After an earthquake, less than 20% of the carbon in the water from plants and soil had been released through oxidation before being carried away by the river. Thus, they estimate that most of the 14 megatonnes of carbon that was probably released by the earthquake ended up being stored away.
The motion of the ocean is rocking our world, or at least helping to give it a vigorous shake in some locations when the conditions are right, a team of seismologists says.
There will be a 7-day training workshop at Lamont-Doherty Earth Observatory for students and early-career scientists who want to gain experience with the analysis of multichannel seismic reflection data from June 22-29, 2015.
An ocean engineer at the University of Rhode Island has found that a massive underwater landslide, combined with the 9.0 earthquake, was responsible for triggering the deadly tsunami that struck Japan in March 2011.
Researchers analyze sediment records to reveal region’s tsunami potential.
New research has revealed the causes and warning signs of rare tsunami earthquakes, which may lead to improved detection measures.
California biologists plan to test coastal kelp for traces of radioactive material three years after the nuclear meltdown in Fukushima, Japan.
Every morning, hundreds of pounds of fresh fish, hauled in from ports across eastern Japan, is rushed to this sleepy town hours away from the capital.
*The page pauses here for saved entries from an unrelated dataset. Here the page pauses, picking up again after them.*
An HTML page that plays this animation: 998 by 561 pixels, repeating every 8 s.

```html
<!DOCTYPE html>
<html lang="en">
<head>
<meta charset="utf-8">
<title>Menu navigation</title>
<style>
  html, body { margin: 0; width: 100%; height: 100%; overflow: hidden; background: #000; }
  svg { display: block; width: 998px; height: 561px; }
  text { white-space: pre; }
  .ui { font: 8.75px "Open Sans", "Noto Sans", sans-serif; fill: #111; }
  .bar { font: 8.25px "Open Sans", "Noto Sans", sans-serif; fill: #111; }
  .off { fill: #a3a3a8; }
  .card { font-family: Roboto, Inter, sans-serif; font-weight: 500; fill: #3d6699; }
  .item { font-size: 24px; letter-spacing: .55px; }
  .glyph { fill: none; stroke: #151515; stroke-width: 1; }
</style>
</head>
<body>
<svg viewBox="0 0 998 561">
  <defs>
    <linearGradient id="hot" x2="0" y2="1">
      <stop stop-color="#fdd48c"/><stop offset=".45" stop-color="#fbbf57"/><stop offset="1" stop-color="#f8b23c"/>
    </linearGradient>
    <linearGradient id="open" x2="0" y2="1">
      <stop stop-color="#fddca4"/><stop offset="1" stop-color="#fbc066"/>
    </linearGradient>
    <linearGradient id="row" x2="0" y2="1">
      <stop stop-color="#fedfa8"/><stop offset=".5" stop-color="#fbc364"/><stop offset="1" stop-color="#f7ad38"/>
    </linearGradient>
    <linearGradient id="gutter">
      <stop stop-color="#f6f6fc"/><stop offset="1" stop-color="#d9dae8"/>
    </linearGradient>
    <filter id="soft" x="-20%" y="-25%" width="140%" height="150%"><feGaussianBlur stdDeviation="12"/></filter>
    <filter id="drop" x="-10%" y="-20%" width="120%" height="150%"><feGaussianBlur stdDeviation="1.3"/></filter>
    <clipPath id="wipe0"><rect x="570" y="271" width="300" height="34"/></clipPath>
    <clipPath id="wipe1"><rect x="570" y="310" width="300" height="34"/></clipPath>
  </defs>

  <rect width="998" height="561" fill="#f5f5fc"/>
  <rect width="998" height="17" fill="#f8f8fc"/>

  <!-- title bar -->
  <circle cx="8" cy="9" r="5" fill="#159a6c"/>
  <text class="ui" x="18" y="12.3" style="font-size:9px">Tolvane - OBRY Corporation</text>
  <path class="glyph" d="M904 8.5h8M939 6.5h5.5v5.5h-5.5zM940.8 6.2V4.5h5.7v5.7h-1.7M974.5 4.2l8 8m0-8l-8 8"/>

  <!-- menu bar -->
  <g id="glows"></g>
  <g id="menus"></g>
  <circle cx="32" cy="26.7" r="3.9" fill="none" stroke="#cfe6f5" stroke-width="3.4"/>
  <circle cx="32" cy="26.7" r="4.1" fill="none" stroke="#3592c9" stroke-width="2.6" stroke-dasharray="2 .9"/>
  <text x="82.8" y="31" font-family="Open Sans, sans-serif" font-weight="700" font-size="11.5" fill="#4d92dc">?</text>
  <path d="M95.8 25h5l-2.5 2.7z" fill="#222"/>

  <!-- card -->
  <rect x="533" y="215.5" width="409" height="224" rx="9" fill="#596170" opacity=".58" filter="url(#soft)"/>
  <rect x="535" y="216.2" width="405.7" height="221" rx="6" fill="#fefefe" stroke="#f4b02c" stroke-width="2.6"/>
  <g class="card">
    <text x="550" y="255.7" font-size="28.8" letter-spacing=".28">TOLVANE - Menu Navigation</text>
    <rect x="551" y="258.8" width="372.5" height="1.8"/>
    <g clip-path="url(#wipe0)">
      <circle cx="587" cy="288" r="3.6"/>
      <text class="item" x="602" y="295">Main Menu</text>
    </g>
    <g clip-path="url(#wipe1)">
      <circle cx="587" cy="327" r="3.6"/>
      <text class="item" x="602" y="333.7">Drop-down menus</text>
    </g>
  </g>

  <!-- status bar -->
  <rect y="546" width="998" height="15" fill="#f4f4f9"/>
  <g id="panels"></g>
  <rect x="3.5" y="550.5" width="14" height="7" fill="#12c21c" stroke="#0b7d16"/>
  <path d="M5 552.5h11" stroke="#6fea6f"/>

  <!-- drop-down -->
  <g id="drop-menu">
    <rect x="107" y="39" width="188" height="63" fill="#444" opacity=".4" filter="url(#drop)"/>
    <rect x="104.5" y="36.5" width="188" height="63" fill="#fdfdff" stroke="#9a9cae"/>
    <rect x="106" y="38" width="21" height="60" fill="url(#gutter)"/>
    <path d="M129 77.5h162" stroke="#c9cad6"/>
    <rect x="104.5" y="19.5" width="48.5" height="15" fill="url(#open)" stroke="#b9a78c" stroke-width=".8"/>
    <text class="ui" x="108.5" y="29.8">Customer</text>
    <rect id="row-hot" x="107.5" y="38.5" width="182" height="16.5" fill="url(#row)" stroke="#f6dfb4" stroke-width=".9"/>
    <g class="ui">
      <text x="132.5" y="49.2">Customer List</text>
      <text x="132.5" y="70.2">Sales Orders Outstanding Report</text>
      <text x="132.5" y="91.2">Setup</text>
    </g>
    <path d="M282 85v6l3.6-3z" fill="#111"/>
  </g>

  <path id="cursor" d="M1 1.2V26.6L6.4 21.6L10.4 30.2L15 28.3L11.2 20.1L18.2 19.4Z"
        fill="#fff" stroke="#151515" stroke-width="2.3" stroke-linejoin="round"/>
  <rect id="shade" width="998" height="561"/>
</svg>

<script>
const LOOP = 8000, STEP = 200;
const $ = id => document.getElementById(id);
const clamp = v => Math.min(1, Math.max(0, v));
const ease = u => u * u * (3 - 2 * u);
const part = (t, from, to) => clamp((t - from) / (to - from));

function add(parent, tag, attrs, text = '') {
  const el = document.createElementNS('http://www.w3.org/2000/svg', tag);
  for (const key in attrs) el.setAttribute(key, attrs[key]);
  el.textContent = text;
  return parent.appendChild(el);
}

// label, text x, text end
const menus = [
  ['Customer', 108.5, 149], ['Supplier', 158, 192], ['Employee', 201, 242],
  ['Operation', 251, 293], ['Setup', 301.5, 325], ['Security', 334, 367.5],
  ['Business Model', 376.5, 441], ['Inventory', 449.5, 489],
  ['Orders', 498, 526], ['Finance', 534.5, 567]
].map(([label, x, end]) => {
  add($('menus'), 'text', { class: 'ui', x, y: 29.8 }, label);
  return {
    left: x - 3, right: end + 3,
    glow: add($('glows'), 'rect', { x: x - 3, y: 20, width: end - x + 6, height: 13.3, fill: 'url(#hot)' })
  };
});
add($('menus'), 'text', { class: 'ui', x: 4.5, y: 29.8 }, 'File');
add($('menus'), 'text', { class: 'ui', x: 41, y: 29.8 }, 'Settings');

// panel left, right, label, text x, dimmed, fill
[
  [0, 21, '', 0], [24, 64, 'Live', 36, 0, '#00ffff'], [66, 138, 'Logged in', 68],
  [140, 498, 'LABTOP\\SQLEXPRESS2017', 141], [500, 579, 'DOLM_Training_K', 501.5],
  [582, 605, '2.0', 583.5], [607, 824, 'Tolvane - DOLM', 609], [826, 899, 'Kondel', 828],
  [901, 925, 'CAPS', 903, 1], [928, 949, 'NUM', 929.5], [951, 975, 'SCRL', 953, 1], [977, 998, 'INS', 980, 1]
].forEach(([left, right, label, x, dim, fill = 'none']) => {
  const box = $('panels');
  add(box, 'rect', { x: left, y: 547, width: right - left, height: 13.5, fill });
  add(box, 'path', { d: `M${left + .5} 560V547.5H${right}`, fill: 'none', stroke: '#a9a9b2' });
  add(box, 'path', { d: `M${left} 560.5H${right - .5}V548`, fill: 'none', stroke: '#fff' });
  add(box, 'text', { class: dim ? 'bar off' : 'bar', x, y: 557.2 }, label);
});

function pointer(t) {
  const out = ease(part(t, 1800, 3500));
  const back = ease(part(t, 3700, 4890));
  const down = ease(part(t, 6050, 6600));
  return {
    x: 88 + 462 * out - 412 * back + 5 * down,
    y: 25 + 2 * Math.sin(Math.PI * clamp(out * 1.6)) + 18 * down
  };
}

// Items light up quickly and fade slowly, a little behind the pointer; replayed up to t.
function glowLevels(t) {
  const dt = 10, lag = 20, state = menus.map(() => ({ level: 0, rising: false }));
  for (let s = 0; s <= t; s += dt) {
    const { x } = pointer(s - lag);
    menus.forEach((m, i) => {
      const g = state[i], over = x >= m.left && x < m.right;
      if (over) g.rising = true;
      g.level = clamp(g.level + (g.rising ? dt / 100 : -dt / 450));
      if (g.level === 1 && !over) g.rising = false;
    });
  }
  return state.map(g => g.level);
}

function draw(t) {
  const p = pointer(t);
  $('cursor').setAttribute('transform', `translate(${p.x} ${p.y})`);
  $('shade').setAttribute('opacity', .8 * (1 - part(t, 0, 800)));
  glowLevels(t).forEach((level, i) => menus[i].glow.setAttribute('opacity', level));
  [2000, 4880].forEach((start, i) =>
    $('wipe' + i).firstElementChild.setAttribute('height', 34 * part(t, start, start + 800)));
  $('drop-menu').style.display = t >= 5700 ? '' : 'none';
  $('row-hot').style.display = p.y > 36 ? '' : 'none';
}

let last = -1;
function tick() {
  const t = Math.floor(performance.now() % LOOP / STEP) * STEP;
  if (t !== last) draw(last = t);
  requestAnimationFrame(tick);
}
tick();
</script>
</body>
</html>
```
On March 11, 2011, a magnitude 9.0 earthquake—one of the largest ever recorded—occurred 80 miles off the coast of Japan.